TASK BRIEF: In the data that follows, count the lines in which the word "arrow" occurs, and report that figure alone.
DATA FOR THIS EXERCISE Start Marker
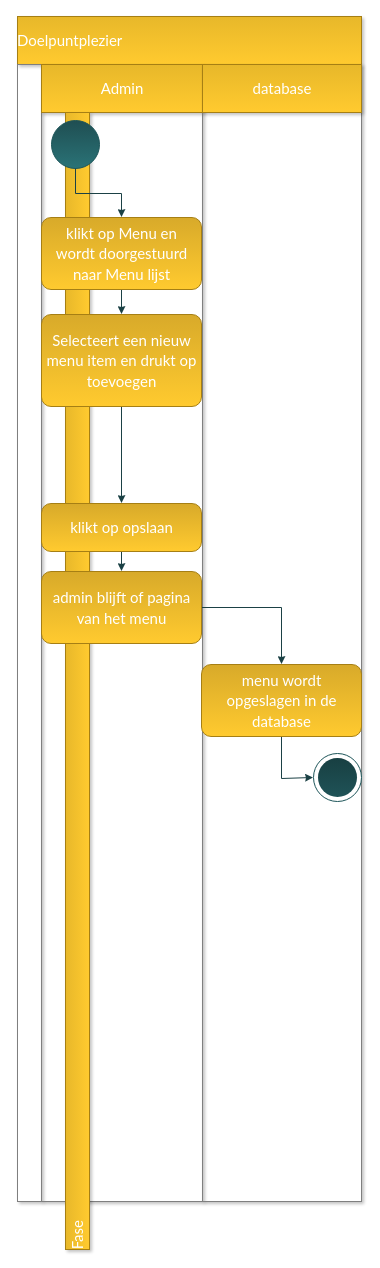
<!DOCTYPE html>
<html lang="nl">
<head>
<meta charset="utf-8">
<title>Activiteitendiagram</title>
<style>
:root {
  --gold-dark: #d8aa2a;
  --gold-mid: #e8b82a;
  --gold-light: #ffca2f;
  --gold-line: #a67f14;
  --lane-line: #7f7f7f;
  --flow: #1b4145;
  --label: #ffffff;
  --shadow: 2px 2px 3px rgba(0, 0, 0, .24);
}
* { box-sizing: border-box; }
html, body { margin: 0; }
body {
  width: 380px;
  height: 1268px;
  overflow: hidden;
  background: #fff;
  color: var(--label);
  font: 15px/20.5px Lato, "Open Sans", sans-serif;
}
.diagram { position: relative; width: 380px; height: 1268px; padding: 16px 18px 0 17px; }
.pool { display: flex; flex-direction: column; width: 345px; height: 1186px; }
.pool-title, .lane-title {
  display: flex;
  align-items: center;
  height: 49px;
  margin: 0;
  font: inherit;
  white-space: nowrap;
  background: linear-gradient(var(--gold-mid), var(--gold-light));
  border: 1px solid var(--gold-line);
  box-shadow: var(--shadow);
}
.pool-title { flex: none; text-indent: -1px; }
.lanes { flex: 1; display: grid; grid-template-columns: 25px 161px 161px; column-gap: 0; margin-top: -1px; }
.lane, .lane-margin { border: 1px solid var(--lane-line); box-shadow: var(--shadow); }
.lane { margin-left: -1px; }
.lane + .lane { margin-left: -1px; margin-right: 2px; }
.lane-title { justify-content: center; margin: -1px; }
.phase {
  position: absolute;
  left: 65px;
  top: 112px;
  width: 25px;
  height: 1138px;
  display: flex;
  align-items: flex-end;
  justify-content: center;
  background: linear-gradient(90deg, var(--gold-mid), var(--gold-light));
  border: 1px solid var(--gold-line);
  box-shadow: var(--shadow);
}
.phase span { writing-mode: vertical-rl; transform: rotate(180deg); }
.flow { position: absolute; left: 0; top: 0; }
.activity {
  position: absolute;
  left: 41px;
  width: 161px;
  display: flex;
  align-items: center;
  justify-content: center;
  text-align: center;
  white-space: nowrap;
  background: linear-gradient(var(--gold-dark), var(--gold-light));
  border: 1px solid var(--gold-line);
  border-radius: 10px;
}
.open-menu { top: 217px; height: 73px; }
.add-item { top: 314px; height: 93px; }
.save { top: 503px; height: 49px; }
.stay { top: 571px; height: 73px; }
.store { left: 201px; top: 664px; height: 73px; }
</style>
</head>
<body>
<main class="diagram">
  <section class="pool">
    <h1 class="pool-title">Doelpuntplezier</h1>
    <div class="lanes">
      <div class="lane-margin"></div>
      <div class="lane"><h2 class="lane-title">Admin</h2></div>
      <div class="lane"><h2 class="lane-title">database</h2></div>
    </div>
  </section>

  <div class="phase"><span>Fase</span></div>

  <svg class="flow" width="380" height="1268" viewBox="0 0 380 1268" aria-hidden="true">
    <defs>
      <linearGradient id="start-fill" x1="0" y1="0" x2="0" y2="1">
        <stop offset="0" stop-color="#1f4e52"/>
        <stop offset="1" stop-color="#2a7377"/>
      </linearGradient>
      <linearGradient id="end-fill" x1="0" y1="0" x2="0" y2="1">
        <stop offset="0" stop-color="#183f42"/>
        <stop offset="1" stop-color="#1f5357"/>
      </linearGradient>
      <marker id="arrow" markerUnits="userSpaceOnUse" markerWidth="8" markerHeight="8" refX="7" refY="4" orient="auto">
        <path d="M0 0L8 4L0 8L1 4Z" fill="#1b4145"/>
      </marker>
    </defs>
    <g fill="none" stroke="#1b4145" marker-end="url(#arrow)">
      <path d="M75.5 168V193.5H121.5V216" marker-end="url(#arrow)"/>
      <path d="M121.5 290V313" marker-end="url(#arrow)"/>
      <path d="M121.5 407V502" marker-end="url(#arrow)"/>
      <path d="M121.5 552V570" marker-end="url(#arrow)"/>
      <path d="M202 607.5H281.5V663" marker-end="url(#arrow)"/>
      <path d="M281.5 737V778.5L312 777.5" marker-end="url(#arrow)"/>
    </g>
    <circle cx="75.5" cy="144.5" r="24" fill="url(#start-fill)" stroke="#1d5559"/>
    <circle cx="337.5" cy="777.5" r="24" fill="#fff" stroke="#1d5559"/>
    <circle cx="337.5" cy="777.5" r="19.5" fill="url(#end-fill)"/>
  </svg>

  <div class="activity open-menu">klikt op Menu en<br>wordt doorgestuurd<br>naar Menu lijst</div>
  <div class="activity add-item">Selecteert een nieuw<br>menu item en drukt op<br>toevoegen</div>
  <div class="activity save">klikt op opslaan</div>
  <div class="activity stay">admin blijft of pagina<br>van het menu</div>
  <div class="activity store">menu wordt<br>opgeslagen in de<br>database</div>
</main>
</body>
</html>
DATA FOR THIS EXERCISE End Marker
COMPLETED EXERCISE: 8